— The task —
Your answer should be an exact copy of all the entries, free of pictures.

Saved data entries
+--

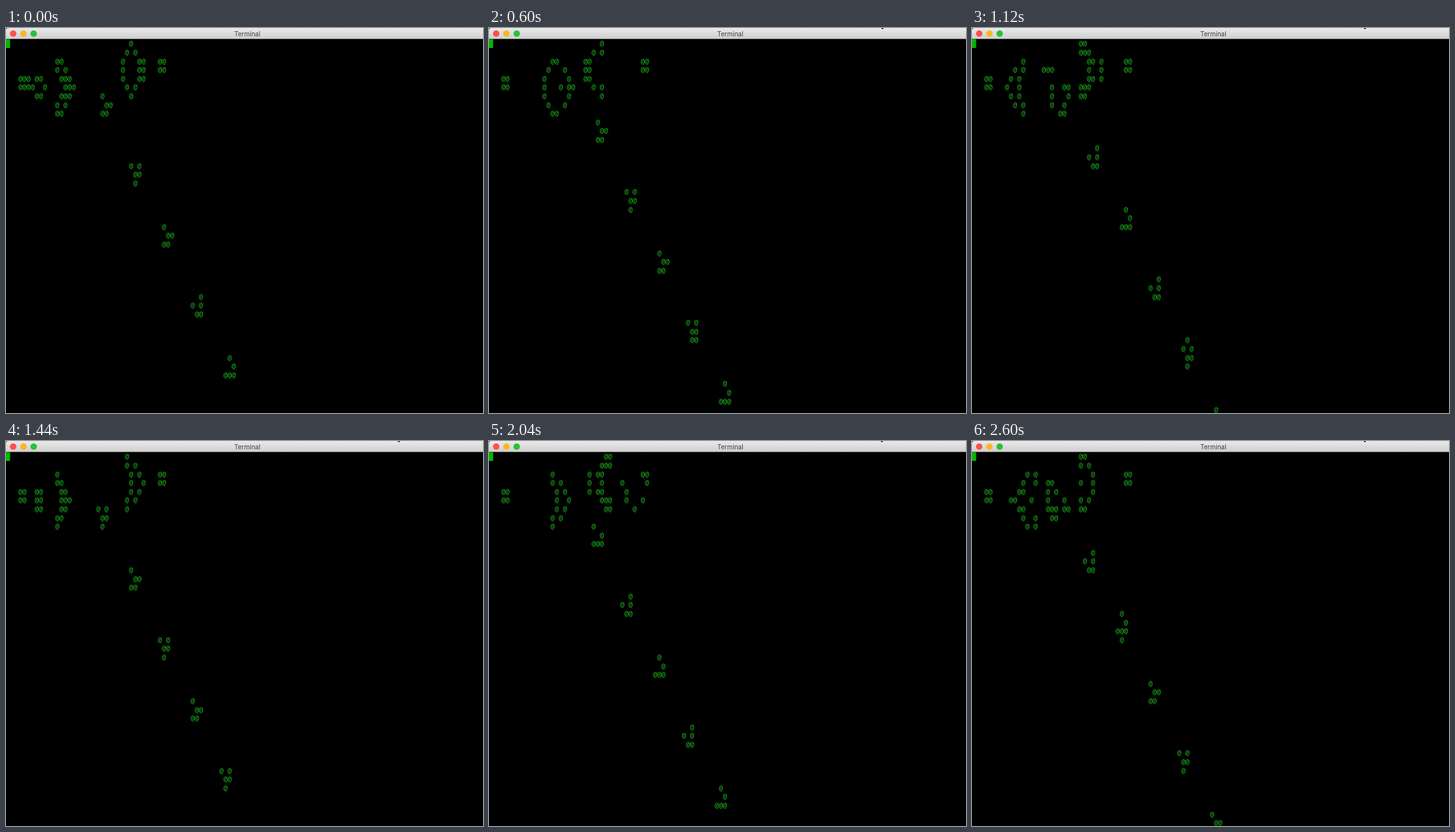
An HTML page with a canvas for the animation above (2640 ms loop, 744 by 600 pixels).

```html
<!DOCTYPE html>
<html lang="en">
<head>
<meta charset="utf-8">
<title>Terminal</title>
<style>
  html, body { margin: 0; width: 100%; height: 100%; overflow: hidden; background: #000; }
  canvas { display: block; }
</style>
</head>
<body>
<canvas id="stage" width="744" height="600"></canvas>
<script>
const ctx = document.getElementById('stage').getContext('2d');
const LOOP = 2640, TICK = 40;
const COLS = 116, WORLD_ROWS = 64, ROWS = 43;
const CELL_W = 6.4, CELL_H = 13.59, TOP = 17.5;
const FIRST = 121, LAST = 173, SEED_GEN = -17;

// Gosper glider gun
const GUN = [
  '........................O',
  '......................O.O',
  '............OO......OO............OO',
  '...........O...O....OO............OO',
  'OO........O.....O...OO',
  'OO........O...O.OO....O.O',
  '..........O.....O.......O',
  '...........O...O',
  '............OO'
];

// Ticks on which the screen does not refresh
const HELD = [3, 9, 19, 29, 32, 35, 40, 44, 51, 58, 63];

// [refresh, generation]; the fraction is the share of rows, from the bottom, already redrawn
const PACE = [[0, 121.4], [7, 128], [19, 138.4], [30, 149], [37, 155.44], [48, 165.03], [54, 170.51]];

function seed() {
  const world = new Uint8Array(COLS * WORLD_ROWS);
  GUN.forEach((line, y) => [...line].forEach((c, x) => {
    if (c === 'O') world[y * COLS + x + 3] = 1;
  }));
  return world;
}

function evolve(world) {
  const next = new Uint8Array(world.length);
  const at = (x, y) => x < 0 || y < 0 || x >= COLS || y >= WORLD_ROWS ? 0 : world[y * COLS + x];
  for (let y = 0; y < WORLD_ROWS; y++) {
    for (let x = 0; x < COLS; x++) {
      let n = -at(x, y);
      for (let dy = -1; dy < 2; dy++)
        for (let dx = -1; dx < 2; dx++) n += at(x + dx, y + dy);
      next[y * COLS + x] = n === 3 || (n === 2 && at(x, y)) ? 1 : 0;
    }
  }
  return next;
}

const worlds = [];
for (let g = SEED_GEN, w = seed(); g <= LAST; g++, w = evolve(w)) {
  if (g >= FIRST) worlds[g] = w;
}

function paceAt(step) {
  let i = 0;
  while (i < PACE.length - 2 && step >= PACE[i + 1][0]) i++;
  const [s0, g0] = PACE[i], [s1, g1] = PACE[i + 1];
  return step === s1 ? g1 : g0 + (g1 - g0) * (step - s0) / (s1 - s0);
}

function drawTitleBar(tick) {
  const shade = ctx.createLinearGradient(0, 0, 0, 17);
  shade.addColorStop(0, '#e9e9e9');
  shade.addColorStop(1, '#cfcfcf');
  ctx.fillStyle = shade;
  ctx.beginPath();
  ctx.moveTo(0, 17);
  ctx.lineTo(0, 3);
  ctx.quadraticCurveTo(0, 0, 3, 0);
  ctx.lineTo(744, 0);
  ctx.lineTo(744, 17);
  ctx.fill();
  ctx.fillStyle = '#a9a9a9';
  ctx.fillRect(0, 16.5, 744, 0.7);

  ['#fc504d', '#fdb424', '#27c138'].forEach((color, i) => {
    ctx.fillStyle = color;
    ctx.beginPath();
    ctx.arc(11.2 + 16 * i, 8.8, 5, 0, 7);
    ctx.fill();
  });

  ctx.fillStyle = '#404040';
  ctx.font = '10px Inter, Roboto, sans-serif';
  ctx.textAlign = 'center';
  ctx.fillText('Terminal', 376.3, 12.7);

  // Tip of the mouse pointer
  if (tick >= 4) {
    const x = tick < 16 ? 613.5 : 612.5;
    ctx.fillStyle = '#222';
    ctx.fillRect(x - 1.5, 0, 3, 1);
    ctx.fillRect(x, 1, 1.5, 1);
  }
}

function draw(tick) {
  const step = tick - HELD.filter(h => h <= tick).length;
  const pace = paceAt(step), gen = Math.floor(pace);
  const tear = Math.round(ROWS * (1 - (pace - gen)));

  ctx.fillStyle = '#000';
  ctx.fillRect(0, 0, 744, 600);
  drawTitleBar(tick);

  ctx.fillStyle = '#00b900';
  ctx.fillRect(0, TOP, CELL_W, CELL_H);

  ctx.fillStyle = '#1ec81e';
  ctx.font = '10.63px "DejaVu Sans Mono", monospace';
  ctx.textAlign = 'left';
  for (let y = 0; y < ROWS; y++) {
    const world = worlds[y < tear ? gen : gen + 1];
    for (let x = 0; x < COLS; x++) {
      if (world[y * COLS + x]) ctx.fillText('@', x * CELL_W, TOP + 9.9 + y * CELL_H);
    }
  }
}

const start = performance.now();
let shown = -1;
function frame() {
  const tick = Math.floor((performance.now() - start) % LOOP / TICK);
  if (tick !== shown) draw(shown = tick);
  requestAnimationFrame(frame);
}
frame();
</script>
</body>
</html>
```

+--

— Result for this task —
An HTML page with a canvas for the animation above (2640 ms loop, 744 by 600 pixels).

```html
<!DOCTYPE html>
<html lang="en">
<head>
<meta charset="utf-8">
<title>Terminal</title>
<style>
  html, body { margin: 0; width: 100%; height: 100%; overflow: hidden; background: #000; }
  canvas { display: block; }
</style>
</head>
<body>
<canvas id="stage" width="744" height="600"></canvas>
<script>
const ctx = document.getElementById('stage').getContext('2d');
const LOOP = 2640, TICK = 40;
const COLS = 116, WORLD_ROWS = 64, ROWS = 43;
const CELL_W = 6.4, CELL_H = 13.59, TOP = 17.5;
const FIRST = 121, LAST = 173, SEED_GEN = -17;

// Gosper glider gun
const GUN = [
  '........................O',
  '......................O.O',
  '............OO......OO............OO',
  '...........O...O....OO............OO',
  'OO........O.....O...OO',
  'OO........O...O.OO....O.O',
  '..........O.....O.......O',
  '...........O...O',
  '............OO'
];

// Ticks on which the screen does not refresh
const HELD = [3, 9, 19, 29, 32, 35, 40, 44, 51, 58, 63];

// [refresh, generation]; the fraction is the share of rows, from the bottom, already redrawn
const PACE = [[0, 121.4], [7, 128], [19, 138.4], [30, 149], [37, 155.44], [48, 165.03], [54, 170.51]];

function seed() {
  const world = new Uint8Array(COLS * WORLD_ROWS);
  GUN.forEach((line, y) => [...line].forEach((c, x) => {
    if (c === 'O') world[y * COLS + x + 3] = 1;
  }));
  return world;
}

function evolve(world) {
  const next = new Uint8Array(world.length);
  const at = (x, y) => x < 0 || y < 0 || x >= COLS || y >= WORLD_ROWS ? 0 : world[y * COLS + x];
  for (let y = 0; y < WORLD_ROWS; y++) {
    for (let x = 0; x < COLS; x++) {
      let n = -at(x, y);
      for (let dy = -1; dy < 2; dy++)
        for (let dx = -1; dx < 2; dx++) n += at(x + dx, y + dy);
      next[y * COLS + x] = n === 3 || (n === 2 && at(x, y)) ? 1 : 0;
    }
  }
  return next;
}

const worlds = [];
for (let g = SEED_GEN, w = seed(); g <= LAST; g++, w = evolve(w)) {
  if (g >= FIRST) worlds[g] = w;
}

function paceAt(step) {
  let i = 0;
  while (i < PACE.length - 2 && step >= PACE[i + 1][0]) i++;
  const [s0, g0] = PACE[i], [s1, g1] = PACE[i + 1];
  return step === s1 ? g1 : g0 + (g1 - g0) * (step - s0) / (s1 - s0);
}

function drawTitleBar(tick) {
  const shade = ctx.createLinearGradient(0, 0, 0, 17);
  shade.addColorStop(0, '#e9e9e9');
  shade.addColorStop(1, '#cfcfcf');
  ctx.fillStyle = shade;
  ctx.beginPath();
  ctx.moveTo(0, 17);
  ctx.lineTo(0, 3);
  ctx.quadraticCurveTo(0, 0, 3, 0);
  ctx.lineTo(744, 0);
  ctx.lineTo(744, 17);
  ctx.fill();
  ctx.fillStyle = '#a9a9a9';
  ctx.fillRect(0, 16.5, 744, 0.7);

  ['#fc504d', '#fdb424', '#27c138'].forEach((color, i) => {
    ctx.fillStyle = color;
    ctx.beginPath();
    ctx.arc(11.2 + 16 * i, 8.8, 5, 0, 7);
    ctx.fill();
  });

  ctx.fillStyle = '#404040';
  ctx.font = '10px Inter, Roboto, sans-serif';
  ctx.textAlign = 'center';
  ctx.fillText('Terminal', 376.3, 12.7);

  // Tip of the mouse pointer
  if (tick >= 4) {
    const x = tick < 16 ? 613.5 : 612.5;
    ctx.fillStyle = '#222';
    ctx.fillRect(x - 1.5, 0, 3, 1);
    ctx.fillRect(x, 1, 1.5, 1);
  }
}

function draw(tick) {
  const step = tick - HELD.filter(h => h <= tick).length;
  const pace = paceAt(step), gen = Math.floor(pace);
  const tear = Math.round(ROWS * (1 - (pace - gen)));

  ctx.fillStyle = '#000';
  ctx.fillRect(0, 0, 744, 600);
  drawTitleBar(tick);

  ctx.fillStyle = '#00b900';
  ctx.fillRect(0, TOP, CELL_W, CELL_H);

  ctx.fillStyle = '#1ec81e';
  ctx.font = '10.63px "DejaVu Sans Mono", monospace';
  ctx.textAlign = 'left';
  for (let y = 0; y < ROWS; y++) {
    const world = worlds[y < tear ? gen : gen + 1];
    for (let x = 0; x < COLS; x++) {
      if (world[y * COLS + x]) ctx.fillText('@', x * CELL_W, TOP + 9.9 + y * CELL_H);
    }
  }
}

const start = performance.now();
let shown = -1;
function frame() {
  const tick = Math.floor((performance.now() - start) % LOOP / TICK);
  if (tick !== shown) draw(shown = tick);
  requestAnimationFrame(frame);
}
frame();
</script>
</body>
</html>
```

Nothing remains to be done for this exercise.